### EXTRACTED INFORMATION
......

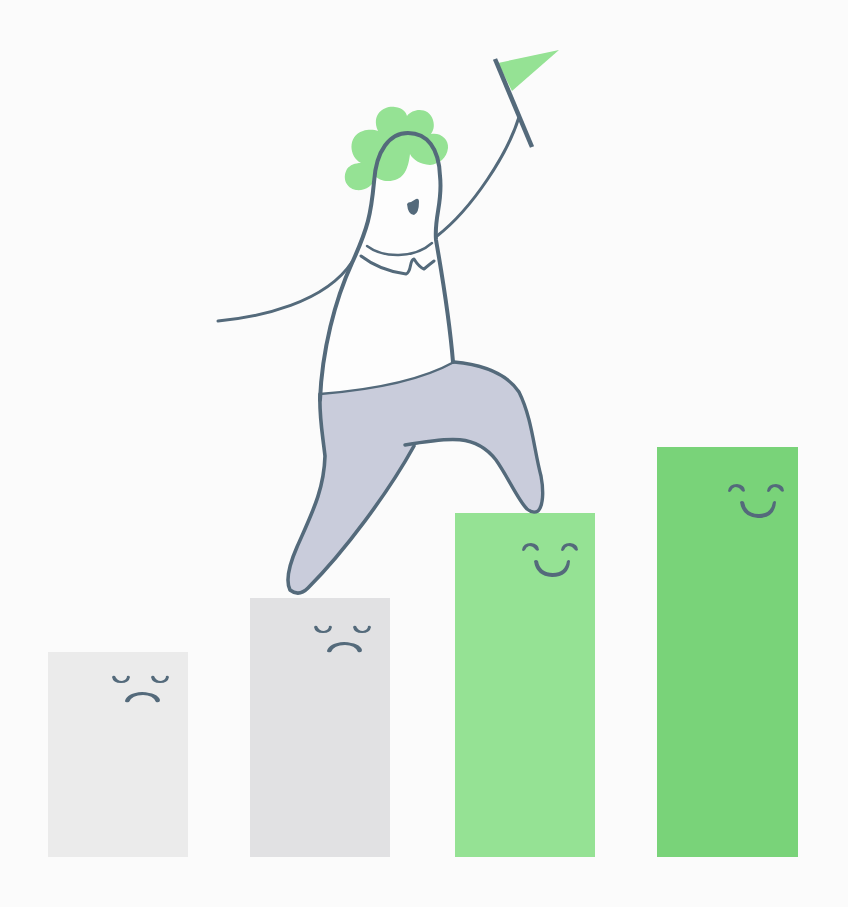
<!DOCTYPE html>
<html lang="en">
<head>
<meta charset="utf-8">
<title>Climbing the bars</title>
<style>
:root {
  --paper: #fbfbfb;
  --shirt: #fdfdfd;
  --ink: #546a7b;
  --trousers: #c9ccdb;
  --leaf: #95e294;
  --green: #79d379;
  --mist: #ebebeb;
  --grey: #e1e1e3;
}
html, body { margin: 0; background: var(--paper); overflow: hidden; }
svg { display: block; width: 848px; height: 907px; }
.line { fill: none; stroke: var(--ink); stroke-width: 3; stroke-linecap: round; stroke-linejoin: round; }
.outline { stroke-width: 4; }
.fine { stroke-width: 2.4; }
.ink { fill: var(--ink); }
.hair, .pennant { fill: var(--leaf); }
.shirt { fill: var(--shirt); }
.trousers { fill: var(--trousers); }
</style>
</head>
<body>
<svg viewBox="0 0 848 907" role="img" aria-label="A cheerful figure with a flag strides up a row of growing bars, from sad grey to happy green">
  <defs>
    <g id="sad-face" class="ink">
      <path id="sad-eye" d="M0 2 Q1 0 3 1 Q5 6 10 6 Q15 5 15 1 Q17 0 18 2 Q17 8 9 8 Q1 8 0 2Z"/>
      <use href="#sad-eye" x="39"/>
      <path d="M13 26 Q15 18 30 17 Q46 18 48 25 Q48 28 44 27 Q41 20 31 20 Q20 20 17 27 Q13 28 13 26Z"/>
    </g>
    <g id="happy-face" class="ink">
      <path id="happy-eye" d="M0 7 Q1 0 9 0 Q17 1 17 7 Q15 9 13 6 Q11 3 7 3 Q4 4 3 7 Q1 9 0 7Z"/>
      <use href="#happy-eye" x="39"/>
      <path d="M12 18 Q14 16 16 18 Q18 30 31 30 Q43 30 45 18 Q47 16 48 18 Q47 34 30 34 Q14 33 12 18Z"/>
    </g>
  </defs>

  <rect width="848" height="907" fill="var(--paper)"/>

  <g id="bars">
    <rect x="48" y="652" width="140" height="205" fill="var(--mist)"/>
    <rect x="250" y="598" width="140" height="259" fill="var(--grey)"/>
    <rect x="455" y="513" width="140" height="344" fill="var(--leaf)"/>
    <rect x="657" y="447" width="141" height="410" fill="var(--green)"/>
    <use href="#sad-face" x="112" y="675"/>
    <use href="#sad-face" x="314" y="625"/>
    <use href="#happy-face" x="522" y="543"/>
    <use href="#happy-face" x="728" y="484"/>
  </g>

  <g id="flag">
    <path class="pennant" d="M498 63 L559 50 L512 91Z"/>
    <path class="line" style="stroke-width:4.5;stroke-linecap:butt" d="M495 59 L532 147"/>
  </g>

  <g id="climber">
    <path class="shirt" d="M321 394 C323 350 335 300 352 263 C368 228 371 214 374 182 C375 150 390 133 408 133 C427 133 439 148 440 176 C443 203 434 216 436 240 C443 280 450 325 453 362 C420 381 370 390 321 394Z"/>
    <path class="hair" d="M361 163 C349 157 347 136 363 131 C369 129 375 130 378 131 C370 112 387 105 395 107 C403 108 406 112 407 116 C413 108 429 107 433 120 C435 127 433 131 431 134 C440 132 449 139 448 148 C447 158 439 164 430 165 C420 164 413 160 410 154 C408 172 402 181 388 181 C382 181 379 179 376 177 C373 186 365 191 356 190 C346 188 342 178 347 169 C350 165 355 163 361 163Z"/>
    <path class="trousers" d="M320 394 C370 390 420 381 454 362 C486 365 507 374 519 392 C532 418 534 450 541 476 C544 492 543 506 538 511 Q533 514 527 509 C518 500 508 477 496 460 C476 434 450 437 414 445 C388 493 344 552 308 588 Q299 597 290 590 C285 580 290 563 297 547 C312 513 324 490 325 456 C322 430 320 415 320 394Z"/>

    <g id="arms" class="line">
      <path d="M218 321 C260 317 325 303 352 262"/>
      <path d="M437 236 C473 208 508 153 519 117"/>
    </g>

    <g id="contours" class="line outline">
      <path d="M320 400 C322 350 335 300 352 263 C368 228 371 214 374 182 C376 150 390 133 408 133 C427 133 439 148 440 176 C443 203 434 216 436 240 C443 280 450 325 453 362"/>
      <path d="M454 362 C486 365 507 374 519 392 C532 418 534 450 541 476 C544 492 543 506 538 511 Q533 514 527 509 C518 500 508 477 496 460 C476 434 450 437 405 445" style="stroke-width:3.4"/>
      <path d="M414 446 C388 493 344 552 308 588 Q299 597 290 590 C285 580 290 563 297 547 C312 513 324 490 325 456 C322 430 319 415 320 394" style="stroke-width:3.6"/>
    </g>

    <path id="waistband" class="line fine" d="M320 394 C370 390 420 381 454 362"/>
    <g id="collar" class="line">
      <path class="fine" d="M367 246 C383 258 414 259 432 243"/>
      <path d="M361 256 C374 266 390 272 406 274 C412 272 409 260 414 259 Q419 267 424 269 Q430 264 434 261"/>
    </g>
    <path id="mouth" class="ink" d="M407 204 Q408 202 411 202 L416 199 Q419 198 419 202 Q419 213 414 215 Q408 215 407 204Z"/>
  </g>
</svg>
</body>
</html>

......

### THE TASK
For the listing above, print only the lines starting at the line containing "163 C349 157" and ending at the line containing "450 437 405", exactly, both included.

### RESPONSE BOX
    <path class="hair" d="M361 163 C349 157 347 136 363 131 C369 129 375 130 378 131 C370 112 387 105 395 107 C403 108 406 112 407 116 C413 108 429 107 433 120 C435 127 433 131 431 134 C440 132 449 139 448 148 C447 158 439 164 430 165 C420 164 413 160 410 154 C408 172 402 181 388 181 C382 181 379 179 376 177 C373 186 365 191 356 190 C346 188 342 178 347 169 C350 165 355 163 361 163Z"/>
    <path class="trousers" d="M320 394 C370 390 420 381 454 362 C486 365 507 374 519 392 C532 418 534 450 541 476 C544 492 543 506 538 511 Q533 514 527 509 C518 500 508 477 496 460 C476 434 450 437 414 445 C388 493 344 552 308 588 Q299 597 290 590 C285 580 290 563 297 547 C312 513 324 490 325 456 C322 430 320 415 320 394Z"/>

    <g id="arms" class="line">
      <path d="M218 321 C260 317 325 303 352 262"/>
      <path d="M437 236 C473 208 508 153 519 117"/>
    </g>

    <g id="contours" class="line outline">
      <path d="M320 400 C322 350 335 300 352 263 C368 228 371 214 374 182 C376 150 390 133 408 133 C427 133 439 148 440 176 C443 203 434 216 436 240 C443 280 450 325 453 362"/>
      <path d="M454 362 C486 365 507 374 519 392 C532 418 534 450 541 476 C544 492 543 506 538 511 Q533 514 527 509 C518 500 508 477 496 460 C476 434 450 437 405 445" style="stroke-width:3.4"/>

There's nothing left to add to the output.